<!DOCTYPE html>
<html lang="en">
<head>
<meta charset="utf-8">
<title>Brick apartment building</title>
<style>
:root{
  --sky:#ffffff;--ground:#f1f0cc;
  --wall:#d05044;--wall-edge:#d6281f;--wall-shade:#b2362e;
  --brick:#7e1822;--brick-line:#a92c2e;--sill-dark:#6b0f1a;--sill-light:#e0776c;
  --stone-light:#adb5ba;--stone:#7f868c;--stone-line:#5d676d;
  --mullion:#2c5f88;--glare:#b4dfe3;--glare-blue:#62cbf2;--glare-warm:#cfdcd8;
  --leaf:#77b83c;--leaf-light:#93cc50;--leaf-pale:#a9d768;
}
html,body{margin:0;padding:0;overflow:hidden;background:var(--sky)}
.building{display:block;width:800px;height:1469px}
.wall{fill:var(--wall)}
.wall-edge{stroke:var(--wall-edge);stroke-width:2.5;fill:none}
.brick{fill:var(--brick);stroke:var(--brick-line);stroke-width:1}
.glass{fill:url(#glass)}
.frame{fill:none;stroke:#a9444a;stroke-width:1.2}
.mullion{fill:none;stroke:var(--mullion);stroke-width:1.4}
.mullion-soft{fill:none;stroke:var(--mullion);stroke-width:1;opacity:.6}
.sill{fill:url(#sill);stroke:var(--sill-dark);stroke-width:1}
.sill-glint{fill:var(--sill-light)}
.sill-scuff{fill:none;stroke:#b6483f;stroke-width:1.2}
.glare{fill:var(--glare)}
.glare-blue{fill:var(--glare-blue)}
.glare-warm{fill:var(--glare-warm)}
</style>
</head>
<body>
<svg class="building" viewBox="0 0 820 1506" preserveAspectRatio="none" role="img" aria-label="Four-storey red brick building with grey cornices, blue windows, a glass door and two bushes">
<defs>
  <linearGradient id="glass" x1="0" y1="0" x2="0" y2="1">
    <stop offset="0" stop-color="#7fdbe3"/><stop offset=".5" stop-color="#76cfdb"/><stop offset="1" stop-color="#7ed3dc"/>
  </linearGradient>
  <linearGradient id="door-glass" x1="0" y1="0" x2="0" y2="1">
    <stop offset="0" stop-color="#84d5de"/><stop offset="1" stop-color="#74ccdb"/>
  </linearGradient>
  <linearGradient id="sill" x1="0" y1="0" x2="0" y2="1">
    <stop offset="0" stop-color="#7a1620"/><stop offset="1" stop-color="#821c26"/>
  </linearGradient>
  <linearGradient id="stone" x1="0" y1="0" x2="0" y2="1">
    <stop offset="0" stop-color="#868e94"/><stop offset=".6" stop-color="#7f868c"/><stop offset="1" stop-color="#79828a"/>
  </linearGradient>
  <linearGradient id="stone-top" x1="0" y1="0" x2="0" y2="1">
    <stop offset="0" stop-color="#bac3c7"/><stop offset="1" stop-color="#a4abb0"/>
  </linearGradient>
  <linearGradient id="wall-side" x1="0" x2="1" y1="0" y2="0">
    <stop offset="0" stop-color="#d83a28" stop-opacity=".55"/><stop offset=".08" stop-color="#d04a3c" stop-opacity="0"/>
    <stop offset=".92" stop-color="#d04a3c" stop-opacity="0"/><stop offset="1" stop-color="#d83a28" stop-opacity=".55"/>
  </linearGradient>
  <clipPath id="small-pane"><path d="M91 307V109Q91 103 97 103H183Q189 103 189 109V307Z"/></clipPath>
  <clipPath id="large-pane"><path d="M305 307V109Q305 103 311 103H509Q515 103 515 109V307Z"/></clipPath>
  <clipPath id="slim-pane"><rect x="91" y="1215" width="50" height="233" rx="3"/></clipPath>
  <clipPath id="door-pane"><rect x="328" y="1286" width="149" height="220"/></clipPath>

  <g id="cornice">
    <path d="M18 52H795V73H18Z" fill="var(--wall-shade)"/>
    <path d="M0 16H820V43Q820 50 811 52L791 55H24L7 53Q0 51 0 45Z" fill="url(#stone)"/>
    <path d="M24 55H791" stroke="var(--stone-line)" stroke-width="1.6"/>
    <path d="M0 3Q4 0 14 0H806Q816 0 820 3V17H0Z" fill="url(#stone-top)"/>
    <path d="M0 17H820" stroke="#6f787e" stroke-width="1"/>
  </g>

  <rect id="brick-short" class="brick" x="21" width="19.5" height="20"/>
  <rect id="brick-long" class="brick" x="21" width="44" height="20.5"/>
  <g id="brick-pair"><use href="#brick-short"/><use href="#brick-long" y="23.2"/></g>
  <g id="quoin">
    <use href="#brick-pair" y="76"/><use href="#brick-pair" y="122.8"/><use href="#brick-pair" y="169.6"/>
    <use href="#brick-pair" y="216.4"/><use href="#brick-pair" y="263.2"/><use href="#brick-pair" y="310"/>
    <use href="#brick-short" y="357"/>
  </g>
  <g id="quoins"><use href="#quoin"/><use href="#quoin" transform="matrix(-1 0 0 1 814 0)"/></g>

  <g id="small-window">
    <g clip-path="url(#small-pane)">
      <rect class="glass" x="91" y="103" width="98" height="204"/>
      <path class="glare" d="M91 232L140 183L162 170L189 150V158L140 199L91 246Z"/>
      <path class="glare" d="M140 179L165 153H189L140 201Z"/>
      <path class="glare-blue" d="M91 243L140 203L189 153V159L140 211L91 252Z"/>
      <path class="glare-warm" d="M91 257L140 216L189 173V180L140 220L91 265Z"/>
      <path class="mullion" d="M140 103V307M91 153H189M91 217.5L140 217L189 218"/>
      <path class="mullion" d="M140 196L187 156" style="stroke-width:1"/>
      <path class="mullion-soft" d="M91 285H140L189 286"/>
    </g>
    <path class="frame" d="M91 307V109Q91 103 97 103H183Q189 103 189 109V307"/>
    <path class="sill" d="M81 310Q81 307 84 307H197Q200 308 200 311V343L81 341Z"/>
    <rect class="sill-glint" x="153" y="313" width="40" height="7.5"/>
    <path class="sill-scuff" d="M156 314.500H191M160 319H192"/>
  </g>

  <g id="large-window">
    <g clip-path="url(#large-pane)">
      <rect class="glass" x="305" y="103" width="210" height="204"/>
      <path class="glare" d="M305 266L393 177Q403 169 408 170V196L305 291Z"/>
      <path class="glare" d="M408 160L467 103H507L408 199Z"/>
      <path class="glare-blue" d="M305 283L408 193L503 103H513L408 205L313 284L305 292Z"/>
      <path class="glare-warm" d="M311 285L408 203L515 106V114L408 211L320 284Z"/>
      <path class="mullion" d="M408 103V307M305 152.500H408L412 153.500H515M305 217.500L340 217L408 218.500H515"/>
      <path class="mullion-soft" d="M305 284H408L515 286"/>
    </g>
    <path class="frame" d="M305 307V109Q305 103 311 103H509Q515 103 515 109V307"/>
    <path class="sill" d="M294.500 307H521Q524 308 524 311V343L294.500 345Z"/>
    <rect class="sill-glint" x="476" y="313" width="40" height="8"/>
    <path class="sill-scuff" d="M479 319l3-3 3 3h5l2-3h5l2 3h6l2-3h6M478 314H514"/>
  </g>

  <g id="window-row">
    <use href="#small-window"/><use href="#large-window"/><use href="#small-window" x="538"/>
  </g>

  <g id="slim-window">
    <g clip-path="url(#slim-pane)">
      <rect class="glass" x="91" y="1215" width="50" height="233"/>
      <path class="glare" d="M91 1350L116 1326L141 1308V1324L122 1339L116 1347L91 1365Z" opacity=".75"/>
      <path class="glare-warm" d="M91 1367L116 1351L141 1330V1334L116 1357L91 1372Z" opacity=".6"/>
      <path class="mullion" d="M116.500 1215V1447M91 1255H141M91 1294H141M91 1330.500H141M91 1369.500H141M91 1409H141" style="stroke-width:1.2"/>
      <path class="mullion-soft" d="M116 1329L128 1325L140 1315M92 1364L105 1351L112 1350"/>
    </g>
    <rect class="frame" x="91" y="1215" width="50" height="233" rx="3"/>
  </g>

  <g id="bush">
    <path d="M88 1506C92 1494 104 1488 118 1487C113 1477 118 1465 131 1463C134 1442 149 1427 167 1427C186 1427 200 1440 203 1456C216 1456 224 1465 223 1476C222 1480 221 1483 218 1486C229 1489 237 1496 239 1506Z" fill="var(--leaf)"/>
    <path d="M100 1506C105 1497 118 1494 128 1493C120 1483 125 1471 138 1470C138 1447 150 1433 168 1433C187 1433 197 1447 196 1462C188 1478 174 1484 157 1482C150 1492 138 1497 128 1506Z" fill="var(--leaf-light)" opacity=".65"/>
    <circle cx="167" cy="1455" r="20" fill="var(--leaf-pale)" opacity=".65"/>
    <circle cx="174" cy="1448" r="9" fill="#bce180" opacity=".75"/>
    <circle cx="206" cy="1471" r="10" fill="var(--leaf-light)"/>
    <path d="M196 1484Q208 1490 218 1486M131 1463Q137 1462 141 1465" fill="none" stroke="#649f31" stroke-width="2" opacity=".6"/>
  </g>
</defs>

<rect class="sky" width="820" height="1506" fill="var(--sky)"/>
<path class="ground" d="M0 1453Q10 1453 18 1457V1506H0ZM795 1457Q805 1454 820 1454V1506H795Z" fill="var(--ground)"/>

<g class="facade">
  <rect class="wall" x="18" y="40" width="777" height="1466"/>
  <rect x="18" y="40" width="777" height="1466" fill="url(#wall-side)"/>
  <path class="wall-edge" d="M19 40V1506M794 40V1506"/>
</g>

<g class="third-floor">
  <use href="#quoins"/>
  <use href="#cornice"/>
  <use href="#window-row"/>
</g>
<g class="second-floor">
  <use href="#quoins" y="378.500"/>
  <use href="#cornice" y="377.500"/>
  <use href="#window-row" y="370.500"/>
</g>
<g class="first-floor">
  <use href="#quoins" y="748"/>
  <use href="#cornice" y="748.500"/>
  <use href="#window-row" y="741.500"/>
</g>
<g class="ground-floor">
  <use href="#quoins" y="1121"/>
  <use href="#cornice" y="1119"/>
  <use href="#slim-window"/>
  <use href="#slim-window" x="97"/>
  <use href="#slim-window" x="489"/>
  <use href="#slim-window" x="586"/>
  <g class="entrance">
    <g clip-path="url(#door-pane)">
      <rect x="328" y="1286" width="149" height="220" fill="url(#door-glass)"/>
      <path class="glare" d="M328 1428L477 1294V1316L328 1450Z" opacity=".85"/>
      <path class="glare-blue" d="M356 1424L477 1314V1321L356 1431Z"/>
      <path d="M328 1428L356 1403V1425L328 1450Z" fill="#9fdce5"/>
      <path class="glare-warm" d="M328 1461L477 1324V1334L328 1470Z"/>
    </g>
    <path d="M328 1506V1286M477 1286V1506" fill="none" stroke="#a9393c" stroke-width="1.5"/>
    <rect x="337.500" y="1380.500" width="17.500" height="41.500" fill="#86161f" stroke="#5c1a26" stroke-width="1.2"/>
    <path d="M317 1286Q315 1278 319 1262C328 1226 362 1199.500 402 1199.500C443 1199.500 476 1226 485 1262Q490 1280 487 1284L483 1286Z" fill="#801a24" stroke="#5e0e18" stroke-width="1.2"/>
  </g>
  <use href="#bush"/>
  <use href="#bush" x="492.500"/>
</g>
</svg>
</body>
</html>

DIRECTIONS ▸ Which lines of the entries above contain the string "slim"? Copy each one.

WRITTEN ANSWER ▸
  <clipPath id="slim-pane"><rect x="91" y="1215" width="50" height="233" rx="3"/></clipPath>
  <g id="slim-window">
    <g clip-path="url(#slim-pane)">
  <use href="#slim-window"/>
  <use href="#slim-window" x="97"/>
  <use href="#slim-window" x="489"/>
  <use href="#slim-window" x="586"/>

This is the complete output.